Available data:
[Start of section]

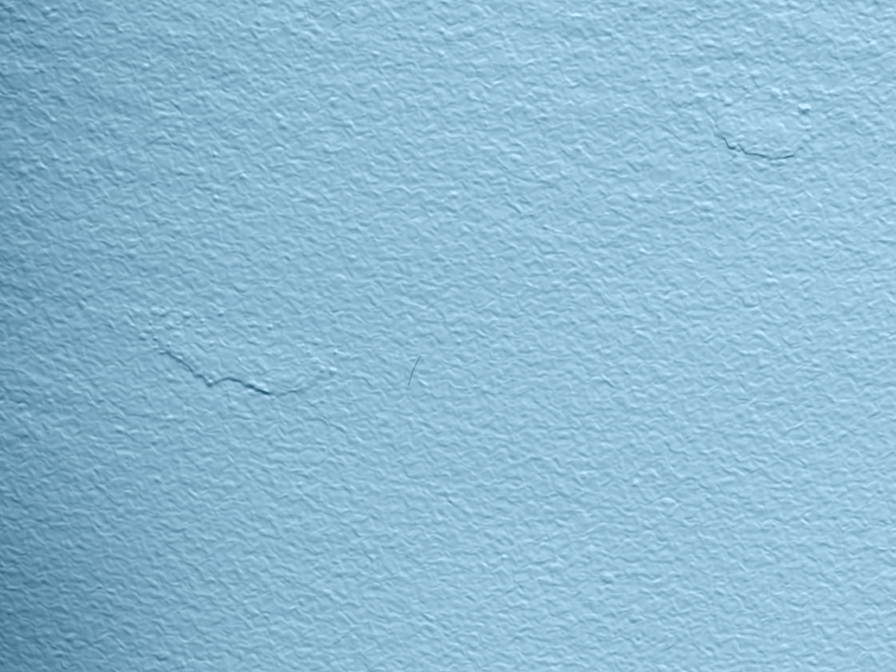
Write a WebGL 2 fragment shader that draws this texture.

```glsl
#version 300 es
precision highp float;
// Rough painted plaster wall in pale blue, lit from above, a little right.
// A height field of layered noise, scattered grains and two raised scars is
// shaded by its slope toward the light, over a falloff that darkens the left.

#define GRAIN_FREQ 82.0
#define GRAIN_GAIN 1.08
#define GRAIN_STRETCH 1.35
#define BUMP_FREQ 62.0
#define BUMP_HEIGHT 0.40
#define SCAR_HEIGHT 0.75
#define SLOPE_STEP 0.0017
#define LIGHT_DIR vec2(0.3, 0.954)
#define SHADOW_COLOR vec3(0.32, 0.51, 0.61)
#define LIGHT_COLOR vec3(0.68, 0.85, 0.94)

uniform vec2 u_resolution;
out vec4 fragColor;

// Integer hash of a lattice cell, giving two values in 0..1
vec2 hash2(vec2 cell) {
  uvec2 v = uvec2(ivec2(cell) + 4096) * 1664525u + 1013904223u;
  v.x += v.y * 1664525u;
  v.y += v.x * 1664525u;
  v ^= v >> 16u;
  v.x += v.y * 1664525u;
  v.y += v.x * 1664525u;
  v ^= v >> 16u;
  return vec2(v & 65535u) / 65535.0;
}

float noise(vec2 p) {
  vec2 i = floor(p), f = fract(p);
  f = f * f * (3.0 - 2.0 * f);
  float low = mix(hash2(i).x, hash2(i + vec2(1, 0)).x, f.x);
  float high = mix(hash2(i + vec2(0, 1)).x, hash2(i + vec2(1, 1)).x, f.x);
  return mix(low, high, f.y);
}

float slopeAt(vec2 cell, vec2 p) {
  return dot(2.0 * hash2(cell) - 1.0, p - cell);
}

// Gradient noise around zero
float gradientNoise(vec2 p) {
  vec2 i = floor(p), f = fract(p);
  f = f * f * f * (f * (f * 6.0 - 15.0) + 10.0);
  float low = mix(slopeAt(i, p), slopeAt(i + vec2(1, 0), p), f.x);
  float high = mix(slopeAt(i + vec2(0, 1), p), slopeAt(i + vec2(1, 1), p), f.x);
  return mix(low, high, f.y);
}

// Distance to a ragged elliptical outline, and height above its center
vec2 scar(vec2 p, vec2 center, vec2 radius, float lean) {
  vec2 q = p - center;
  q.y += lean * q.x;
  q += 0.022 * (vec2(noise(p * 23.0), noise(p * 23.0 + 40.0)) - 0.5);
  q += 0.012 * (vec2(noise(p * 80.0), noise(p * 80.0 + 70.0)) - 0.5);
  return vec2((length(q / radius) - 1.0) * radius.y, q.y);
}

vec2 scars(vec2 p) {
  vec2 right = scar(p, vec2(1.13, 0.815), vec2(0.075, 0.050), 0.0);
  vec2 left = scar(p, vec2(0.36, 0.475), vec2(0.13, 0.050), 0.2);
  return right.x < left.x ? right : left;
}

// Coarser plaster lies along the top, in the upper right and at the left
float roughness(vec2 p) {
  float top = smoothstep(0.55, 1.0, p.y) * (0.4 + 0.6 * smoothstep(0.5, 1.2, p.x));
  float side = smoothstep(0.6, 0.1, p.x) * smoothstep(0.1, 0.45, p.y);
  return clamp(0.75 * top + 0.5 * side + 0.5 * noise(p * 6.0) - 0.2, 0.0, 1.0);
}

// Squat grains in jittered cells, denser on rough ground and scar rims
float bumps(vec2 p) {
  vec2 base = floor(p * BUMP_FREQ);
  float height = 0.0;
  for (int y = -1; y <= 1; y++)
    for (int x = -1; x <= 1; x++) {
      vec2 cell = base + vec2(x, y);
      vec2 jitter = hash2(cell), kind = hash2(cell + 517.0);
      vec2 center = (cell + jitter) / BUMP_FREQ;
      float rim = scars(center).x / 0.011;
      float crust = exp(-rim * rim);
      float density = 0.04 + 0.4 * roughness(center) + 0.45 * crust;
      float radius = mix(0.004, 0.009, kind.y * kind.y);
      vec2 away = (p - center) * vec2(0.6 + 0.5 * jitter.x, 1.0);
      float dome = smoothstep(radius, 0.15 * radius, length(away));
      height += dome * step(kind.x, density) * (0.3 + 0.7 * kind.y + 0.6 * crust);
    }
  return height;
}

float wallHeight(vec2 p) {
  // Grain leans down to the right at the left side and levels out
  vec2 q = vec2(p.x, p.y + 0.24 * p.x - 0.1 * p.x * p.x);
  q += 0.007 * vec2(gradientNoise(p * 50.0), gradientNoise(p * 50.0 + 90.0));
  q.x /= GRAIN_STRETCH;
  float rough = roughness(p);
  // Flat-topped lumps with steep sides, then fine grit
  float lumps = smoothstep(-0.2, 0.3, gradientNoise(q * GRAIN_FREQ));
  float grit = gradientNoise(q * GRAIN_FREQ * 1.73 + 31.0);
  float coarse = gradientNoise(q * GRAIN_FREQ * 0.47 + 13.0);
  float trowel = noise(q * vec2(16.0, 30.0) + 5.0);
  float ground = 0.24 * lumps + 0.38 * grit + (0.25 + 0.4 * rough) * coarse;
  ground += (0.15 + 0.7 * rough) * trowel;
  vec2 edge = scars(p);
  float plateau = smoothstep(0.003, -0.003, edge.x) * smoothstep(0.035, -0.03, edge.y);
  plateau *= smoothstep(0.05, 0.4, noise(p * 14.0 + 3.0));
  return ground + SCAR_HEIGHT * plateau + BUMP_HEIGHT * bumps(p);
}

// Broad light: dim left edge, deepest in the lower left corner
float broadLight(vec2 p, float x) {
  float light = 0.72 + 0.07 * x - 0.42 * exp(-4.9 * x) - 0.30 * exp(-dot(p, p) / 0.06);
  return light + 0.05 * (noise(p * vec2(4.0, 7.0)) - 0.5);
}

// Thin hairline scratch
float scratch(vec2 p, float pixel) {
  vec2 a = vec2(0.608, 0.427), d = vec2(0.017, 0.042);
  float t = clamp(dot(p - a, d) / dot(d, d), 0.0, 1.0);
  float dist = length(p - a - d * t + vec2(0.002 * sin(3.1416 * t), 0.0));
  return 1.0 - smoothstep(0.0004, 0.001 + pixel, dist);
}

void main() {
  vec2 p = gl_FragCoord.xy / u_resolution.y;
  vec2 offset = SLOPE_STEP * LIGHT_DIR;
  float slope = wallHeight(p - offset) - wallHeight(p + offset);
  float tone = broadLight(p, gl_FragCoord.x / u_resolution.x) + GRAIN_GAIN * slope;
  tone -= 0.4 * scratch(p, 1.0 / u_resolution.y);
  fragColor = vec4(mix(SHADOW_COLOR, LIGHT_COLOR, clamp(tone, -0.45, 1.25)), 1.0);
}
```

[End of section]

Your goal: Read the listing line by line, and copy each line in which the word "radius" is found.

Solution to this task:
vec2 scar(vec2 p, vec2 center, vec2 radius, float lean) {
  return vec2((length(q / radius) - 1.0) * radius.y, q.y);
      float radius = mix(0.004, 0.009, kind.y * kind.y);
      float dome = smoothstep(radius, 0.15 * radius, length(away));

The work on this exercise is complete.